Getting Viburnums to bear Fruit

Last year I posted a blog on how using cloned plants may reduce the viability of seed produced in the garden. In some cases this is not a bad thing from a design point of view, if it is desirable to limit the number of ‘spontaneous’ seedlings and maintain a 'clean' ground plane. If your goal is to produce seeds and berries for wildlife, then the use of sterile, or self-sterile plants is of no advantage. The situation that brought this up was that the Viburnum nudum ‘Winterthur’ that I have has never produced more than a couple of small berries each year. After 5 years of this I investigated the situation and leaned that in order for Viburnums to produce seed it must be pollinated by a genetically distinct individual. (You see most cultivars are clones of the same individual.)  So last summer I picked up a straight species form of Viburnum nudum and planted it nearby.

These pale green berries will turn pink, then dark blue as they ripen.
This year I’ve got many, many more berries forming on the ‘Winterthur’, as well as the species plant. The species and ‘Winterthur’ bloomed at the same time; this is very important for cross-pollination. There is a difference in form and fall color between the two plants. ‘Winterthur’ is more upright and the fall colors on a single plant vary from light orange to red. The species plant is more lax and turn a rich burgundy color in the fall. Now I’m looking forward to seeing some of those brightly colored berries later in the fall.

Fall color for 'Winterthur' cultivar
Viburnum nudum species in early November.

Only a few of the signature blue berries
matured on this lone Arrowwood Viburnum.
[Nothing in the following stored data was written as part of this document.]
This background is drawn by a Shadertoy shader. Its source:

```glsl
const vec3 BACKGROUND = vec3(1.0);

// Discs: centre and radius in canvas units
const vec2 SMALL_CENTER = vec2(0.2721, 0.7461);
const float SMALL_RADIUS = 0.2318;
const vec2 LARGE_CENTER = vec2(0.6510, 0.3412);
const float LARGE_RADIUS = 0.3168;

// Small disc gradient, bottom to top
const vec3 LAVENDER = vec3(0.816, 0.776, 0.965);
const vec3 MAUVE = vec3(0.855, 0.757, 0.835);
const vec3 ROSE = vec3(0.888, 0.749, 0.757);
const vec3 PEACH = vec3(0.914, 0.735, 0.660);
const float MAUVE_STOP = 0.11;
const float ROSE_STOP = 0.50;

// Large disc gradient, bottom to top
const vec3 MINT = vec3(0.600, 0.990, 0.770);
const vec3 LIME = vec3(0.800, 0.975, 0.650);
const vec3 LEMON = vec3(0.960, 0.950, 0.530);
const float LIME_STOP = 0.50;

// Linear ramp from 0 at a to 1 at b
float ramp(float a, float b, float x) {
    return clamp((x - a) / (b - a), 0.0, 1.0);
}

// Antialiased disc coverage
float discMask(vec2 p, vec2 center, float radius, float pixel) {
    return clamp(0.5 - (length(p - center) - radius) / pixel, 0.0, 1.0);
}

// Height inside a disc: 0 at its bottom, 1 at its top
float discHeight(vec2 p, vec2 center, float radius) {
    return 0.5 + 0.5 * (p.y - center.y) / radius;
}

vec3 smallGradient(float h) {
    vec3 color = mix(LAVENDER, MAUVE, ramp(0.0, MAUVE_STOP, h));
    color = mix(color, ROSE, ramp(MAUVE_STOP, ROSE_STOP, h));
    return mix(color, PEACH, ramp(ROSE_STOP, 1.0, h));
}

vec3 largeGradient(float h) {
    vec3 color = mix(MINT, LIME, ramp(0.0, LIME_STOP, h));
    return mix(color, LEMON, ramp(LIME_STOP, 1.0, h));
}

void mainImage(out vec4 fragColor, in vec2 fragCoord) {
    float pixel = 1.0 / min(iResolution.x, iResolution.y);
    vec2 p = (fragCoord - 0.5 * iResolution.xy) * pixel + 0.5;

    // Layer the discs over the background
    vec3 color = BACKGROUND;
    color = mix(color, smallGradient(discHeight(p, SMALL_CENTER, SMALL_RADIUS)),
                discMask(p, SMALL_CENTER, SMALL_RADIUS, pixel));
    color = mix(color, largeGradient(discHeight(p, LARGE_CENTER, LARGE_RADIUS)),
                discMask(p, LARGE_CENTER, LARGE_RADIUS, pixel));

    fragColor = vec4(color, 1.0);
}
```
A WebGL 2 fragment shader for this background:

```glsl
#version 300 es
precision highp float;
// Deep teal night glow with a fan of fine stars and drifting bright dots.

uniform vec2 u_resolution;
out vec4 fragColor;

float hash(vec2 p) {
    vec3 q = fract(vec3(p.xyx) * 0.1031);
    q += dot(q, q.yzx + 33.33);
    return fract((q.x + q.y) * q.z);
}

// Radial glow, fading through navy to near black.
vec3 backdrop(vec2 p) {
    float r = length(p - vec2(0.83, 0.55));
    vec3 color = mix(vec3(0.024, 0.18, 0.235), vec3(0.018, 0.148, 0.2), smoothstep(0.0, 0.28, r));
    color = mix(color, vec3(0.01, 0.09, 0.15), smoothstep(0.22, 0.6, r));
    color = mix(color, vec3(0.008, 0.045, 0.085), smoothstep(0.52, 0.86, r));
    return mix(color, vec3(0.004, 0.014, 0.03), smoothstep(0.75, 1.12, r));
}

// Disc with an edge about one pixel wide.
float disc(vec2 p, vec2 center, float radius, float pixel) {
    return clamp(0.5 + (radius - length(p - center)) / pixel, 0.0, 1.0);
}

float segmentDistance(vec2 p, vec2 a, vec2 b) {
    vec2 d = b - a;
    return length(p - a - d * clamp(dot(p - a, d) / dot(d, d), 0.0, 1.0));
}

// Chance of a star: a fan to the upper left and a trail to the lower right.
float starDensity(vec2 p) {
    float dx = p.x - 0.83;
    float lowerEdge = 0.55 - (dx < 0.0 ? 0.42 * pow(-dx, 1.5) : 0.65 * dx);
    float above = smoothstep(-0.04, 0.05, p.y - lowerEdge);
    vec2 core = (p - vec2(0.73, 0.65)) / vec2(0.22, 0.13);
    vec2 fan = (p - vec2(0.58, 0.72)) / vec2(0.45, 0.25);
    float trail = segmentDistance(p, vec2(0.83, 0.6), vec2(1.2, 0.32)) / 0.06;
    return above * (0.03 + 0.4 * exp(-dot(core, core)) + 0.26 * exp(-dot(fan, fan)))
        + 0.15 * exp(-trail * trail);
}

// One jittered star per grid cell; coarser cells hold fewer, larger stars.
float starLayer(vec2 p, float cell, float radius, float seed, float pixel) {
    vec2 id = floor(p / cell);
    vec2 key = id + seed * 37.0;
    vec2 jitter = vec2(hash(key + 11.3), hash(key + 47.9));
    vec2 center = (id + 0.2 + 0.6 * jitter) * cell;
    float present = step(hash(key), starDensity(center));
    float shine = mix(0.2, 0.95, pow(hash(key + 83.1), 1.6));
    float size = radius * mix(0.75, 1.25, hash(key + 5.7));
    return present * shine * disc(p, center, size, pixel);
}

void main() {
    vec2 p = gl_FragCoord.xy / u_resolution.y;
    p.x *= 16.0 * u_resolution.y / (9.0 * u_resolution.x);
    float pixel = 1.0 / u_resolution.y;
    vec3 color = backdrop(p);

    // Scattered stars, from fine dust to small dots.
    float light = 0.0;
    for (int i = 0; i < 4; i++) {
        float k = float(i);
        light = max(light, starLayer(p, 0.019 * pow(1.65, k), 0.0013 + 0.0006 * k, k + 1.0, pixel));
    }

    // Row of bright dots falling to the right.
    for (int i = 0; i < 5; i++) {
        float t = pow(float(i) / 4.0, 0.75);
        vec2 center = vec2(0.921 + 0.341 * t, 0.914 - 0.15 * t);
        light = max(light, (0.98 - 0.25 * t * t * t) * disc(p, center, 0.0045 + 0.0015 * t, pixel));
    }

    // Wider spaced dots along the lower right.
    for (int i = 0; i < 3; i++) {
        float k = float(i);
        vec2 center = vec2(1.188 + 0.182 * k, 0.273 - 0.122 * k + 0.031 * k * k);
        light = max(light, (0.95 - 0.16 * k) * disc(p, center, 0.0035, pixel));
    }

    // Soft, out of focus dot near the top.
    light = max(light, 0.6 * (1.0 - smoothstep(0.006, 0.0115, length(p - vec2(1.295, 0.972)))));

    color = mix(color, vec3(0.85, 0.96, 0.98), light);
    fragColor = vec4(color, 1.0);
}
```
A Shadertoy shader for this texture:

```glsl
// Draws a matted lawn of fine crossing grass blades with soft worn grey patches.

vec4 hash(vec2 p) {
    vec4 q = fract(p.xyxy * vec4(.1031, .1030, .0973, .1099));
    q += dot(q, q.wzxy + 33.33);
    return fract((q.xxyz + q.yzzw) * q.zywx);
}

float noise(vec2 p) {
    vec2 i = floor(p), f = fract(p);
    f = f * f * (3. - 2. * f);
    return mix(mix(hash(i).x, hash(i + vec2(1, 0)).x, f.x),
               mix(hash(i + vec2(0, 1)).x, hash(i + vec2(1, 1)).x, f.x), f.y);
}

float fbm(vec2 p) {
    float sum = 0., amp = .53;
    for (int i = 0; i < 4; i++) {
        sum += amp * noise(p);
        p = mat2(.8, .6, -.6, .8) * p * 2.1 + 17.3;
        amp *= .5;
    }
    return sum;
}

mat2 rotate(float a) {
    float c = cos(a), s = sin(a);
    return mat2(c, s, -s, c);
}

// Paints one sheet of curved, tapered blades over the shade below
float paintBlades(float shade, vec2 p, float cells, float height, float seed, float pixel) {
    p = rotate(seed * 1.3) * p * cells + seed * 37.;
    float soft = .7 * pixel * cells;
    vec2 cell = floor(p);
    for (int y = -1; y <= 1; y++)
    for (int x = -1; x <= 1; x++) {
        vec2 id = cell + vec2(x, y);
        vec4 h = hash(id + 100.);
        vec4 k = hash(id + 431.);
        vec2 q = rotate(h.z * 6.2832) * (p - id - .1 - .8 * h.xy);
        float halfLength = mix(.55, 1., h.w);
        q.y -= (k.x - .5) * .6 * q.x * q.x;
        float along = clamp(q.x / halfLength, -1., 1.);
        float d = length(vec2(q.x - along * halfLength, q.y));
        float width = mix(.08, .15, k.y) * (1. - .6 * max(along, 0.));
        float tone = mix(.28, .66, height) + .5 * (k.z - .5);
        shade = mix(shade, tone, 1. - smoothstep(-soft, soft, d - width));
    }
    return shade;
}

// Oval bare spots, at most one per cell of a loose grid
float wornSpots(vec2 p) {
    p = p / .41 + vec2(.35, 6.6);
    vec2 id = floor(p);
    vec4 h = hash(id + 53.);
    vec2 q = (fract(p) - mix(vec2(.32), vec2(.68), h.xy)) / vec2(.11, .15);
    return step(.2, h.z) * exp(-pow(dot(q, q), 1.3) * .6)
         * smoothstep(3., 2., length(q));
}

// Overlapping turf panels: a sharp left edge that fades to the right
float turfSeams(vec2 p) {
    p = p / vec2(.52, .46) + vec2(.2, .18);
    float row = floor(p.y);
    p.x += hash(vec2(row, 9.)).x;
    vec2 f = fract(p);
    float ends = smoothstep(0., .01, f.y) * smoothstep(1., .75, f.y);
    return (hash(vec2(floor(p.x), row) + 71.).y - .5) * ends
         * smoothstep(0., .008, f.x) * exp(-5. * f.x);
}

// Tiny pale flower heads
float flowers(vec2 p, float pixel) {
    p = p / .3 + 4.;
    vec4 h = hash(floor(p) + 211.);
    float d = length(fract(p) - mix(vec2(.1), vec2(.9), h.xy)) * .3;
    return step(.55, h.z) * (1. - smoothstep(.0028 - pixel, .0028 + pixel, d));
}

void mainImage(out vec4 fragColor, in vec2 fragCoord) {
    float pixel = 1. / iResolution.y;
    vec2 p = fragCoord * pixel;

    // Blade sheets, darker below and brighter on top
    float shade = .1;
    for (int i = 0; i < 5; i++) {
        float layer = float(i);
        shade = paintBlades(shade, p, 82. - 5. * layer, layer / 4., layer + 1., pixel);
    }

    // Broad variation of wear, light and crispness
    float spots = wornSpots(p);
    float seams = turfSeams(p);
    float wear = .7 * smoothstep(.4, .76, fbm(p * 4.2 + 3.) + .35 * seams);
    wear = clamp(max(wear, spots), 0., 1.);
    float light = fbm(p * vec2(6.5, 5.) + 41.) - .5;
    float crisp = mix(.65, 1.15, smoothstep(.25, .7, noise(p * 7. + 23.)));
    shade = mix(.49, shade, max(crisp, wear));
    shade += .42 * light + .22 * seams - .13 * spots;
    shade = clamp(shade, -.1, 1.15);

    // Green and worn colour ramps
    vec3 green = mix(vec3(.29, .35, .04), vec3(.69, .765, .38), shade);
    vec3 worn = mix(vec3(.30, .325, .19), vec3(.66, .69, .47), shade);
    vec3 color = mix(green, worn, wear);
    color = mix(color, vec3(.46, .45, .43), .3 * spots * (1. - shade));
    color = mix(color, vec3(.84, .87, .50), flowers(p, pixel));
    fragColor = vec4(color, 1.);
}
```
Earlier this year I also added an Arrowwood Viburnum, Viburnum dentatum ‘Christom’= Blue Muffin®, to fill a gap in a shrub border. To my knowledge there are no other Arrowwoods in the neighborhood. This species of viburnum blooms 3-4 weeks earlier than the ‘Winterthur’ and only two clusters of late blooms overlapped with the opening of the flowers on the ‘Winterthur’. On inspection today, the Arrowwood has just a few mature berries on the plant, all of the other flowers just fell off shortly after blooming. So it may be that the pollen from these two species is compatible, but their blooming times are so different that they are not practical mates.
In any case, now when I recommend Viburnums in a wildlife-friendly garden, I try to include two different cultivars of the same species, or look to see if there are some other plants of the same species growing nearby. I will need to look for a chart with bloom times for all of the Viburnums to see if there any other possibilities for interspecies compatibility, as is done with Holly.

1 comment:

Laurrie said...

Interesting. I have a doublefile viburnum that fruited beautifully for the first time this year. Last summer I moved a blackhaw (V. prunifolium) near it. Both are immature, and maybe I just got fruits for the first time because the doublefile is maturing. Or is it because of the blackhaw near it?